The US Centers for Disease Control and Prevention have recommended autoclaving or incinerating the waste to destroy the microbes, the LA Times reports. However, burning infected waste is effectively prohibited in California and banned in at least seven other states.
For those states, trucking the waste over public highways and incinerating it in another state may be the only option. However, under federal transportation guidelines, the material would be designated a Class A infectious substance and transporting it would require special approval from the Department of Transportation.
In working with Ebola, all of the following must be disposed of: protective gloves, gowns, masks and booties used by those who approach the patient’s bedside, disposable medical instruments, packaging, bed linens, cups, plates, tissues, towels, pillowcases, curtains, privacy screens, mattresses and anything that is used to clean up after the patient.
However, there is confusion about whether infected human waste can be flushed down the toilet. According to Dr. David Perrott of the California Hospital Association, the CDC has said that flushing is acceptable, though other sources have said the waste needs to be sterilized and then flushed.
The medical supplies used to treat the first US Ebola patient arrived at a Galveston, Texas, disposal facility last Saturday, according to ABC News affiliate KGTV. Once the supplies were incinerated at over 2,000 degrees, a scrubber removed all the pollutants from the exhaust gas.
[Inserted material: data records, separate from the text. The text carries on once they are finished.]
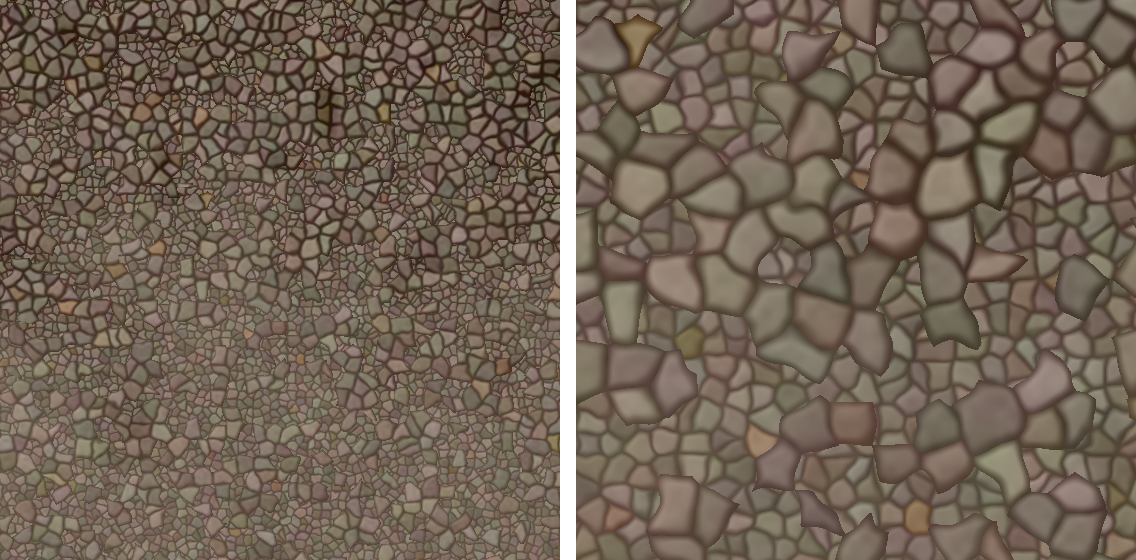
Left: the whole. Right: its middle third, enlarged.
Write a WebGL 2 fragment shader that draws this texture.

```glsl
#version 300 es
precision highp float;

uniform vec2 u_resolution;
out vec4 fragColor;

const float STONE_SCALE = 37.0;    // large stones across the canvas
const float CHIP_SCALE = 66.0;     // small chips across the canvas
const float JITTER = 0.92;
const float CORNER_SHARPNESS = 20.0;
const float GAP_SOFTNESS = 0.19;
const float WARP = 0.3;
const float FACE_TONE = 0.89;
const float FACE_SPREAD = 0.36;
const float RIM_LIGHT = 0.12;
const vec2 LIGHT_DIR = vec2(-0.6, 0.8);
const vec3 SHADOW_COLOR = vec3(0.20, 0.13, 0.09);
const vec3 STONE_COLOR = vec3(0.57, 0.52, 0.46);

float hash(vec2 p) {
    return fract(sin(dot(p, vec2(127.1, 311.7))) * 43758.5453);
}

vec2 hash2(vec2 p) {
    return vec2(hash(p), hash(p + vec2(37.3, 17.9)));
}

float noise(vec2 p) {
    vec2 cell = floor(p);
    vec2 f = fract(p);
    f = f * f * (3.0 - 2.0 * f);
    float low = mix(hash(cell), hash(cell + vec2(1.0, 0.0)), f.x);
    float high = mix(hash(cell + vec2(0.0, 1.0)), hash(cell + vec2(1.0, 1.0)), f.x);
    return mix(low, high, f.y);
}

vec2 site(vec2 cell) {
    return cell + 0.5 + JITTER * (hash2(cell) - 0.5);
}

struct Grain {
    vec2 id;       // cell that owns the grain
    float edge;    // rounded distance to the grain border
    float facing;  // how far the nearest border faces the light
};

// Rounded Voronoi cell around p
Grain findGrain(vec2 p) {
    p += WARP * (vec2(noise(p * 1.7), noise(p * 1.7 + 53.0)) - 0.5);
    vec2 base = floor(p);
    vec2 nearestCell = base;
    vec2 nearest = vec2(0.0);
    float best = 1e5;
    for (int y = -1; y <= 1; y++) {
        for (int x = -1; x <= 1; x++) {
            vec2 cell = base + vec2(x, y);
            vec2 offset = site(cell) - p;
            float d = dot(offset, offset);
            if (d < best) {
                best = d;
                nearest = offset;
                nearestCell = cell;
            }
        }
    }
    float total = 1e-6;
    vec2 normal = vec2(0.0);
    for (int y = -2; y <= 2; y++) {
        for (int x = -2; x <= 2; x++) {
            if (x == 0 && y == 0) continue;
            vec2 offset = site(nearestCell + vec2(x, y)) - p;
            vec2 dir = normalize(offset - nearest);
            float weight = exp(-CORNER_SHARPNESS * dot(0.5 * (offset + nearest), dir));
            total += weight;
            normal += weight * dir;
        }
    }
    return Grain(nearestCell, -log(total) / CORNER_SHARPNESS, dot(normal / total, LIGHT_DIR));
}

// Brightness of a grain with its shaded gap and lit rim
float grainTone(Grain g, float gapTone, float gapWidth) {
    float face = FACE_TONE + FACE_SPREAD * (hash(g.id + 7.7) - 0.5);
    face += RIM_LIGHT * g.facing * (1.0 - smoothstep(0.05, 0.4, g.edge));
    float gap = gapWidth * (1.0 - 1.3 * g.facing);
    return mix(gapTone, face, smoothstep(gap - 0.06, gap + GAP_SOFTNESS, g.edge));
}

// Slight green, pink or ochre shift
vec3 tint(vec2 id) {
    vec2 h = hash2(id + 3.1) - 0.5;
    float ochre = smoothstep(0.93, 1.0, hash(id + 9.4));
    return h.x * vec3(0.035, -0.022, 0.012) + h.y * vec3(0.014, 0.006, -0.03)
        + ochre * vec3(0.035, 0.0, -0.05);
}

void main() {
    vec2 uv = gl_FragCoord.xy / u_resolution.y;

    // Deep loose stones above, packed finer gravel below
    float mottle = noise(uv * 4.0 + 11.0) * 0.6 + noise(uv * 9.0) * 0.4;
    float depth = smoothstep(0.15, 0.85, uv.y + 0.5 * (mottle - 0.5));
    float gapTone = mix(0.38, 0.08, depth);
    float gapWidth = mix(0.02, 0.055, depth) * (0.5 + noise(uv * 30.0));

    Grain chip = findGrain(uv * CHIP_SCALE + 120.0);
    float tone = grainTone(chip, gapTone + 0.12, gapWidth) - 0.05;
    vec3 hue = tint(chip.id);

    Grain stone = findGrain(uv * STONE_SCALE);
    if (hash(stone.id + 21.0) < mix(0.42, 0.76, depth)) {
        tone = grainTone(stone, gapTone, gapWidth);
        hue = tint(stone.id);
    }

    // Surface grit, broad shade and scattered dark hollows
    tone += 0.12 * (noise(uv * 150.0) - 0.5) + 0.07 * (noise(uv * 75.0 + 5.0) - 0.5);
    tone += 0.1 * (0.5 - mottle) - 0.05 * depth;
    tone -= 0.3 * depth * smoothstep(0.78, 0.95, noise(uv * 17.0 + 31.0));
    hue += 0.02 * (noise(uv * 45.0 + 71.0) - 0.5) * vec3(1.0, -0.8, 0.6);

    vec3 color = mix(SHADOW_COLOR, STONE_COLOR, clamp(tone, -0.1, 1.2)) + hue;
    fragColor = vec4(clamp(color, 0.0, 1.0), 1.0);
}
```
The air scrubbers were designed based on stringent EPA standards that went into effect earlier this month.
Andy Bartocci of Envitech, builder of the new scrubber, said somebody is probably more exposed to harmful pollutants pumping gas into their automobile than by working or living around one of the medical waste incinerators.
Photo Credit: Ebola via Shutterstock